Sunday, December 13, 2009
A Single Man
Today's outing was to see the new film, A Single Man. The film is an adaptation of Christopher Isherwood's story about a gay professor, George, grieving the loss of his partner due to a car accident. The film takes a very deliberate pace, which allows the viewers to experience the intense level of pain that George feels in his grief. In the story George has decided that life is not worth living without his partner, and plans to commit suicide. From that point on, we are taken along with George, as he moves about a single day, getting his affairs in order. In the end, after a series of subtle events, George must come to his own conclusion about the value of life without Jim.
I went to see this film with my cousin, who lost a boyfriend many years ago. We both knew this film would be a difficult watch, due to his past loss, and my recent loss of Michael. What we experienced was a knowing identification with the character of George. We saw that there are so many universal feelings, and responses, to the loss of a lover. There is that initial hit of reality which cuts you right at the knees. Like a heavy blow to the body, it elicits a primal scream that seems almost inhuman.
The idea that George would seriously consider ending his life is going to be unsettling for many people. The idea that I identify with this aspect of George's grief will be unsettling for many as well. Just moving about my day takes an enormous amount of energy. I have to consciously keep myself from being pulled down into the dark waters of grief. Most days I am able to manage well enough, yet there are days when grief can overtake me, and I fear that I will succumb to it's strength.

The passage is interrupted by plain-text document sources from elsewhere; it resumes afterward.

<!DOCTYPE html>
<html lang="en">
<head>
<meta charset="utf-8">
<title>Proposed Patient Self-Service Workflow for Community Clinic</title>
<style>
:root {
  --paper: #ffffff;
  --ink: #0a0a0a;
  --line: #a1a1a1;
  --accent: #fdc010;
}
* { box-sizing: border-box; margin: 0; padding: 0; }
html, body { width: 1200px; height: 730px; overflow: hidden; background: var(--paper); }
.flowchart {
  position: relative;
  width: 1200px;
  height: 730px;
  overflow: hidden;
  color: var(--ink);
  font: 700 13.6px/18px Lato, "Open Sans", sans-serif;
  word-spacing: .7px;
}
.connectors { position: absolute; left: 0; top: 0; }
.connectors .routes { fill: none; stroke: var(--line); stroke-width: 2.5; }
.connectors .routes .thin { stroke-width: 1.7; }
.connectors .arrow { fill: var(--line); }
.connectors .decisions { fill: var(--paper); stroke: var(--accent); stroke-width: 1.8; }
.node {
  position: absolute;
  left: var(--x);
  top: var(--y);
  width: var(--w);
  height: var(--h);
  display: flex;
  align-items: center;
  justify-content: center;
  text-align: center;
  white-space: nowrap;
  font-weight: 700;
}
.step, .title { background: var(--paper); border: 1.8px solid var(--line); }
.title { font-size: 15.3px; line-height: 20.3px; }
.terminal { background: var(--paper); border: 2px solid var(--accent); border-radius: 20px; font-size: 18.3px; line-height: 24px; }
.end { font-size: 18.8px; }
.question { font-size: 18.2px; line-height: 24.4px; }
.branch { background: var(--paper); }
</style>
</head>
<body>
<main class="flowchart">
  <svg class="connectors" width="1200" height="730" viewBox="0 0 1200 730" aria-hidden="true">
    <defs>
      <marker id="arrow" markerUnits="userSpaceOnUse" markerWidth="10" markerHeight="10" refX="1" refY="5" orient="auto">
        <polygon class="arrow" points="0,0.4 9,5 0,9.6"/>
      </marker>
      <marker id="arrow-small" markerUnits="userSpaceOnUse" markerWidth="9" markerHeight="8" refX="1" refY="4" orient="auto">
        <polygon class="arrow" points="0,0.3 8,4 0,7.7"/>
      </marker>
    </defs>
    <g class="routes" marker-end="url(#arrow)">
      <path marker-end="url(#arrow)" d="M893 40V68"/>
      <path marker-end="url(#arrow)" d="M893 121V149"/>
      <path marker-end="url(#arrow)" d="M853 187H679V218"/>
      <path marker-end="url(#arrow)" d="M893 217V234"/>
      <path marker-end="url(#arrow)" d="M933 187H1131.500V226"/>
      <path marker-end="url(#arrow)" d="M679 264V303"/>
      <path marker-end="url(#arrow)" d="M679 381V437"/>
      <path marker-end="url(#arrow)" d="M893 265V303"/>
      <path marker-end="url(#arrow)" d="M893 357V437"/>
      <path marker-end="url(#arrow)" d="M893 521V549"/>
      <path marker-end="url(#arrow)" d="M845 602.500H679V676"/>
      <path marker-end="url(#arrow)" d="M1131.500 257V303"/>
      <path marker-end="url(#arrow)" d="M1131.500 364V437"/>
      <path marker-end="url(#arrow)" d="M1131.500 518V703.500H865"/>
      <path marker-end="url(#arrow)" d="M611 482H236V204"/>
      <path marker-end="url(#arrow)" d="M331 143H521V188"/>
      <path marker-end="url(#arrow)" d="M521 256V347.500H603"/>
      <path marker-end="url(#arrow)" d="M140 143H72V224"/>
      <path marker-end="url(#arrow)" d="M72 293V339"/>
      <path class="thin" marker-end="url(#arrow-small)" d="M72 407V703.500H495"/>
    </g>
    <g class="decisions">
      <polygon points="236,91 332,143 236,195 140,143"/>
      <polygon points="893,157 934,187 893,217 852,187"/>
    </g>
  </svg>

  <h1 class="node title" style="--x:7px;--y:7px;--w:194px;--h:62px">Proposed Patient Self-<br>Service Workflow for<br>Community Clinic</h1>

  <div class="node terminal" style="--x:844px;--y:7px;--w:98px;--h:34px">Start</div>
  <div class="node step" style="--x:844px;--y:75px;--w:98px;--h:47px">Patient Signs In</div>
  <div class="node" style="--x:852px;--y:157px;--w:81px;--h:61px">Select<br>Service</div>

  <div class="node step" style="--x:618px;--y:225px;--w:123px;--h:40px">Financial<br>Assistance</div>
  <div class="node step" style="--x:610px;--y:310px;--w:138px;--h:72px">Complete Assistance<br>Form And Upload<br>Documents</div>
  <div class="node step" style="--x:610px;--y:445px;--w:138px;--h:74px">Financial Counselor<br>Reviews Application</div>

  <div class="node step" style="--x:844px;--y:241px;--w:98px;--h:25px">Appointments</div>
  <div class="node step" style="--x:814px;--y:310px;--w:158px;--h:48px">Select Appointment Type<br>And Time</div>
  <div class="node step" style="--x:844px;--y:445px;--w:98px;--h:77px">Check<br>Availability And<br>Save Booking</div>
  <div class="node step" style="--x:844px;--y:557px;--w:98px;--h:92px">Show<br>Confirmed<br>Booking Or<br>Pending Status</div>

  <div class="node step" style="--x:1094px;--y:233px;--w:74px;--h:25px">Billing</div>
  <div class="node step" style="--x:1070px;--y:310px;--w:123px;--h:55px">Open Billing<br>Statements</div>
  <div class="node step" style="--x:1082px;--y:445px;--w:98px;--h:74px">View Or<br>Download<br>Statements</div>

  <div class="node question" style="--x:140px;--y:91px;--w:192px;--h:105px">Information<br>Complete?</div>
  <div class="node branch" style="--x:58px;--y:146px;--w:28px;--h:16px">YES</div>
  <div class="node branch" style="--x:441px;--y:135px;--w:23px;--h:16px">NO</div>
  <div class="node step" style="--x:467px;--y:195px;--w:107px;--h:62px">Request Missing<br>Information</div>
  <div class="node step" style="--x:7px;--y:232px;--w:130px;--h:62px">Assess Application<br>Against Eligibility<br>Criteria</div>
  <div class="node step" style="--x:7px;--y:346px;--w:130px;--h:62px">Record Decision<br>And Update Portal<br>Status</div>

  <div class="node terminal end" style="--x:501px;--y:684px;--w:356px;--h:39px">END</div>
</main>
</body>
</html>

Just as the joy of love can feel bigger than life, so can grief. This blog is about being authentic, wearing no veils. I too have looked at myself in the mirror, and asked whether life is worth one more day. Am I willing to trust that the pain will lessen, and that life will be worth living? I liken this experience to being pulled down in the undertow of the ocean's waves. You can either struggle, and be thrown about, or you can trust and let go. In that moment of letting go you realize that fighting the powerful undertow can be futile. Allowing yourself to be pulled under does not necessarily mean giving up. I think there is a temptation to feel that it is too much to bear, and in those moments I have cried out, please take me. Yet by carefully allowing myself to experience the depths of my pain, I am able to feel myself gradually rise.
Sometimes when we are caught up in the trauma of our grief, each moment can feel like an eternity. In time we need to trust in our process, and remember that we have been here before. By the fact that there is a familiarity to these moments we are able to bear witness to our own survival. We are able to reassure ourselves that we will get through this.
I have reminded myself on many occasions, that I will get through this. I have reminded myself that life is worth living.